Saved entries

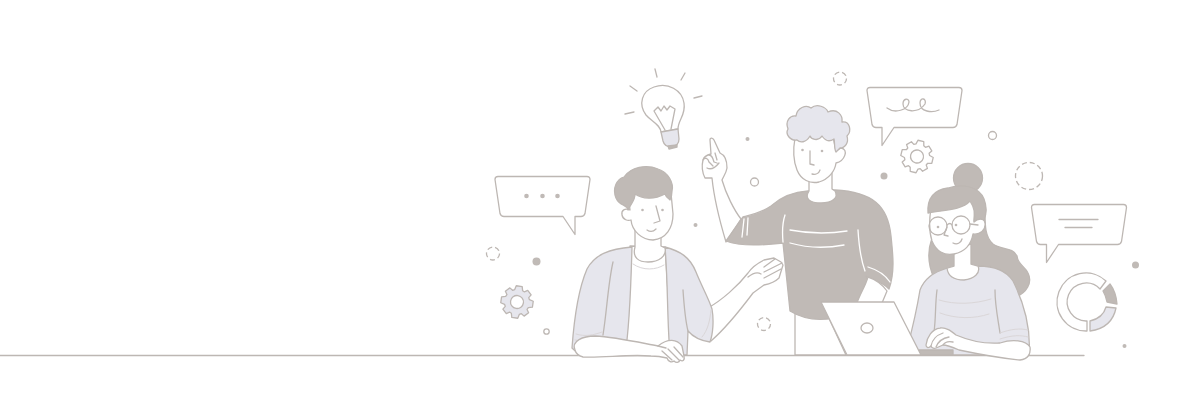
<!DOCTYPE html>
<html lang="en">
<head>
<meta charset="utf-8">
<title>Team brainstorming banner</title>
<style>
:root {
  --paper: #ffffff;
  --line: #bdb7b3;
  --taupe: #c0bab6;
  --mist: #e6e6ed;
  --fold: #dad6d8;
}
html, body { margin: 0; background: var(--paper); overflow: hidden; }
.banner { display: block; width: 1200px; height: 402px; }
.ink { stroke: var(--line); stroke-width: 1.3; stroke-linecap: round; stroke-linejoin: round; fill: none; }
.paper { fill: var(--paper); }
.mist { fill: var(--mist); }
.taupe { fill: var(--taupe); }
.dot { fill: var(--taupe); stroke: none; }
.fold { stroke: var(--fold); stroke-width: 1; }
.light { stroke: var(--paper); }
.dashed { stroke-dasharray: 5 3; stroke-linecap: butt; }
</style>
</head>
<body>
<svg class="banner" viewBox="0 0 1200 402" role="img" aria-label="Three colleagues sharing ideas around a desk with a laptop">
  <defs>
    <path id="gear" d="M-4-12L-3-16H3L4-12 6-11 9-13 13-9 11-6 12-4 16-3V3L12 4 11 6 13 9 9 13 6 11 4 12 3 16H-3L-4 12-6 11-9 13-13 9-11 6-12 4-16 3V-3L-12-4-11-6-13-9-9-13-6-11Z"/>
    <path id="bubble" d="M3 0H92Q95 0 95 3L90 37Q89 40 86 40H27L15 58V40H9Q6 40 5 37L0 3Q0 0 3 0Z"/>
  </defs>

  <g id="desk" class="ink">
    <path d="M0 355.5H1084"/>
  </g>

  <g id="floating-dots">
    <g class="ink">
      <circle class="dashed" cx="840" cy="78.500" r="6.500"/>
      <circle class="dashed" cx="1029" cy="176" r="13.500"/>
      <circle class="dashed" cx="493" cy="253.500" r="6.500"/>
      <circle class="dashed" cx="764" cy="324" r="6.500"/>
      <circle cx="992.500" cy="135.500" r="4"/>
      <circle cx="754.500" cy="182" r="4"/>
      <circle cx="546.500" cy="331.500" r="2.700"/>
    </g>
    <circle class="dot" cx="747.500" cy="139" r="2"/>
    <circle class="dot" cx="695.500" cy="225" r="2"/>
    <circle class="dot" cx="884" cy="176" r="3.500"/>
    <circle class="dot" cx="536.500" cy="261.500" r="4"/>
    <circle class="dot" cx="1135.500" cy="265" r="3.500"/>
    <circle class="dot" cx="1124.500" cy="346" r="2"/>
  </g>

  <g id="light-bulb" class="ink">
    <path d="M655 69L657 77M685 73L681 80M702 96L694 98M630 86L637 91M625 114L634 112"/>
    <path class="paper" d="M661 132C660 124 652 122 646 115C638 104 642 91 654 87C668 82 682 90 684 103C686 115 678 120 678 129Z"/>
    <path d="M665 130L654 111L658 107L661 111L664 106L667 110L670 106L675 109L671 129"/>
    <path class="mist" d="M661 132L678 129L679 139C679 143 676 146 672 147C667 147 664 145 663 141Z"/>
    <path class="taupe" d="M668 146L677 145V147L669 149Z"/>
  </g>

  <g id="gears" class="ink">
    <g transform="translate(517 302) rotate(8)">
      <use href="#gear" class="mist"/>
      <circle class="paper" r="6.500"/>
    </g>
    <g transform="translate(917 156.500) rotate(14)">
      <use href="#gear" class="paper"/>
      <circle class="paper" r="6.500"/>
    </g>
  </g>

  <g id="speech-bubbles" class="ink">
    <use href="#bubble" class="paper" transform="translate(590 176.500) scale(-1 1)"/>
    <use href="#bubble" class="paper" transform="translate(867 87.500)"/>
    <use href="#bubble" class="paper" transform="translate(1031.500 204.500)"/>
    <circle class="dot" cx="526.500" cy="196" r="2.300"/>
    <circle class="dot" cx="542.500" cy="196" r="2.300"/>
    <circle class="dot" cx="557.500" cy="196" r="2.300"/>
    <path d="M887 108C895 114 908 110 909 102C909 98 903 98 903 104C903 112 918 114 925 104C927 98 920 97 920 103C920 112 932 113 939 110"/>
    <path d="M1059 219.500H1098M1065 227.500H1092"/>
  </g>

  <g id="ring-chart" class="ink">
    <path class="paper" d="M1087 331A29 29 0 1 1 1106 281L1100 289A19 19 0 1 0 1087 321Z"/>
    <path class="taupe" d="M1110 284Q1116 292 1117 304L1107 302Q1106 296 1103 291Z"/>
    <path class="mist" d="M1116 308Q1112 328 1090 331V321Q1103 318 1106 307Z"/>
  </g>

  <g id="standing-man" class="ink">
    <path class="paper" d="M795 310V355H846L826 312Z"/>
    <path class="paper" d="M705 178C701 170 702 164 703 160C704 156 707 155 711 154L710 140C710 137 713 138 714 140L720 153C725 155 727 160 727 168C726 174 723 177 722 180C726 194 734 210 741 219L726 242C720 222 714 198 712 178Z"/>
    <path d="M703 160C705 157 708 158 709 162L713 166M709 155C712 155 713 158 714 162L717 163M715 153L717 160M707 168C711 170 715 168 719 163"/>
    <path class="taupe" d="M808 191C792 192 780 198 771 206C761 213 751 215 743 217L726 241C741 247 766 245 783 243L790 311C803 319 818 321 834 318L878 302L866 276C872 279 884 283 889 289C895 272 893 255 891 236C888 206 873 192 835 190Z"/>
    <path class="light" d="M783 242C782 231 782 224 785 215M858 230C859 247 861 260 865 271M790 230C811 234 828 234 847 231M790 243C811 249 828 248 844 245M744 219L742 237M748 218L747 235M868 267C878 270 886 276 890 282"/>
    <path class="paper" d="M868 277C875 279 883 285 887 291L882 303H857C860 294 865 287 868 277Z"/>
    <path class="paper" d="M809 178V191C804 199 810 203 821 203C832 203 839 198 835 191L832 189V173Z"/>
    <path class="paper" d="M795 138C793 149 793 160 797 170C801 180 810 184 819 182C829 179 835 171 836 163C845 161 849 149 841 148L836 151L832 132Z"/>
    <path class="mist" d="M797 140C790 141 785 134 788 129C785 121 790 115 796 116C797 108 806 104 811 108C817 103 826 107 828 112C837 108 843 115 842 122C850 121 852 131 847 136C849 143 845 148 840 148L836 152C834 149 835 143 834 139C828 143 824 139 822 136C818 142 811 139 810 136C806 143 800 143 797 140Z"/>
    <path d="M810 151V164L814 165M812 174C816 175 819 173 820 170"/>
    <circle class="dot" cx="802.500" cy="150" r="1.300"/>
    <circle class="dot" cx="822" cy="151" r="1.300"/>
  </g>

  <g id="seated-man" class="ink">
    <path class="paper" d="M708 308C722 300 738 286 748 273C752 267 758 263 764 260L774 258L781 262L783 265L779 278C774 283 769 284 764 285L753 293C741 309 727 327 711 341L704 338Z"/>
    <path d="M748 277C753 273 758 272 761 274M764 267L775 259M764 272L782 263M764 278L781 269"/>
    <path class="paper" d="M630 246L622 355H672L665 247Z"/>
    <path class="mist" d="M632 247C610 249 595 254 587 269C578 290 574 320 572 348C576 353 582 355 592 355H625C630 325 631 282 632 247Z"/>
    <path class="mist" d="M665 247C680 251 690 257 696 272C702 287 709 299 712 309C714 320 713 334 710 342C703 341 694 338 688 331L687 355H670C667 320 668 281 665 247Z"/>
    <path d="M613 262C608 284 607 310 603 335M683 290C684 305 685 319 688 331"/>
    <path class="fold" d="M576 334C585 337 594 335 602 332M575 340C585 342 595 341 603 338M702 337C708 330 710 320 711 310M633 264C643 271 656 270 664 265"/>
    <path class="paper" d="M575 350C571 341 583 336 595 336C615 337 637 342 658 346C668 338 677 339 682 346L684 356C685 360 683 362 680 360C679 363 676 363 674 361C671 363 668 361 667 358C663 357 657 356 651 356C628 354 604 358 583 357C579 356 576 354 575 350Z"/>
    <path d="M658 346L666 348M662 351L672 360M668 349L679 360M674 347L683 357"/>
    <path class="paper" d="M635 230V247C632 258 639 262 648 262C659 262 667 256 665 248L661 246V234Z"/>
    <path class="paper" d="M630 192C629 201 629 205 630 210C625 208 621 210 622 215C623 220 628 221 631 220C632 231 642 240 653 240C666 239 673 228 673 214L671 193Z"/>
    <path class="taupe" d="M628 210C626 203 620 207 616 198C612 188 617 179 624 177C631 167 646 164 658 169C668 172 674 183 672 191C672 196 671 198 670 200C668 198 666 197 665 194C654 200 642 199 635 194C635 201 631 203 628 210Z"/>
    <path d="M656 206L660 221L654 223M647 230C650 232 653 232 656 229"/>
    <circle class="dot" cx="642.500" cy="210" r="1.300"/>
    <circle class="dot" cx="662.500" cy="210" r="1.300"/>
  </g>

  <g id="woman" class="ink">
    <path class="taupe" d="M932 238C927 252 928 265 934 278L955 281L990 266L1016 297C1026 293 1033 283 1028 273C1025 266 1018 265 1017 256C1013 247 1001 250 993 244C985 237 985 225 985 212Z"/>
    <circle class="taupe" cx="968" cy="178" r="14.500"/>
    <path class="mist" d="M947 268C933 272 924 279 920 290C917 308 913 326 908 345L912 355H1029C1031 330 1024 303 1013 281C1006 270 993 266 978 266Z"/>
    <path d="M937 290C935 305 936 318 934 332M995 290C995 306 998 319 1000 333"/>
    <path class="fold" d="M939 300C955 305 975 304 991 299M940 313C956 319 974 319 989 314M1000 333C1011 329 1020 328 1028 330M1000 339C1012 335 1021 335 1028 337"/>
    <path class="paper" d="M954 248V266L947 268C948 277 955 280 964 280C974 279 981 273 978 266L971 264V244Z"/>
    <path class="paper" d="M931 208C929 221 929 232 932 241C936 251 944 256 954 254C964 252 971 245 973 234C980 235 986 230 985 223C984 218 979 217 974 221L975 197Z"/>
    <path class="taupe" d="M928 213C927 198 934 190 948 188C964 183 979 187 984 199C987 207 987 213 984 220C980 218 977 219 974 222C976 214 974 207 970 201C962 210 944 210 928 213Z"/>
    <circle cx="938" cy="226" r="9"/>
    <circle cx="961" cy="225" r="9"/>
    <path d="M947 225Q950 222 952 225M970 224L978 225M947 227L944 235L948 236M953 243C957 245 961 243 962 239"/>
    <circle class="dot" cx="938" cy="227" r="1.300"/>
    <circle class="dot" cx="956" cy="225" r="1.300"/>
  </g>

  <g id="laptop" class="ink">
    <path class="taupe" d="M919 350H953V355H919Z"/>
    <path class="paper" d="M821 302H894L921 355H847Z"/>
    <ellipse class="paper" cx="867" cy="328" rx="6" ry="5"/>
  </g>

  <g id="typing-arm" class="ink">
    <path class="paper" d="M926 345C927 337 932 329 940 328C946 327 951 331 956 335C970 341 985 344 1000 343C1012 339 1026 340 1030 347C1031 354 1028 359 1020 360C999 358 978 354 959 350C952 347 947 345 943 345L936 348C933 349 931 347 931 346C928 349 926 347 926 345Z"/>
    <path d="M931 346C932 340 937 335 943 333M936 347C938 342 943 338 949 337M943 345C945 342 949 341 953 342"/>
  </g>
</svg>
</body>
</html>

## Problem to solve
After locating the line with "108C895 114 908" above, return that line and every later line through the one with "178C701 170 702", word for word and with nothing else.

## Exercise response
    <path d="M887 108C895 114 908 110 909 102C909 98 903 98 903 104C903 112 918 114 925 104C927 98 920 97 920 103C920 112 932 113 939 110"/>
    <path d="M1059 219.500H1098M1065 227.500H1092"/>
  </g>

  <g id="ring-chart" class="ink">
    <path class="paper" d="M1087 331A29 29 0 1 1 1106 281L1100 289A19 19 0 1 0 1087 321Z"/>
    <path class="taupe" d="M1110 284Q1116 292 1117 304L1107 302Q1106 296 1103 291Z"/>
    <path class="mist" d="M1116 308Q1112 328 1090 331V321Q1103 318 1106 307Z"/>
  </g>

  <g id="standing-man" class="ink">
    <path class="paper" d="M795 310V355H846L826 312Z"/>
    <path class="paper" d="M705 178C701 170 702 164 703 160C704 156 707 155 711 154L710 140C710 137 713 138 714 140L720 153C725 155 727 160 727 168C726 174 723 177 722 180C726 194 734 210 741 219L726 242C720 222 714 198 712 178Z"/>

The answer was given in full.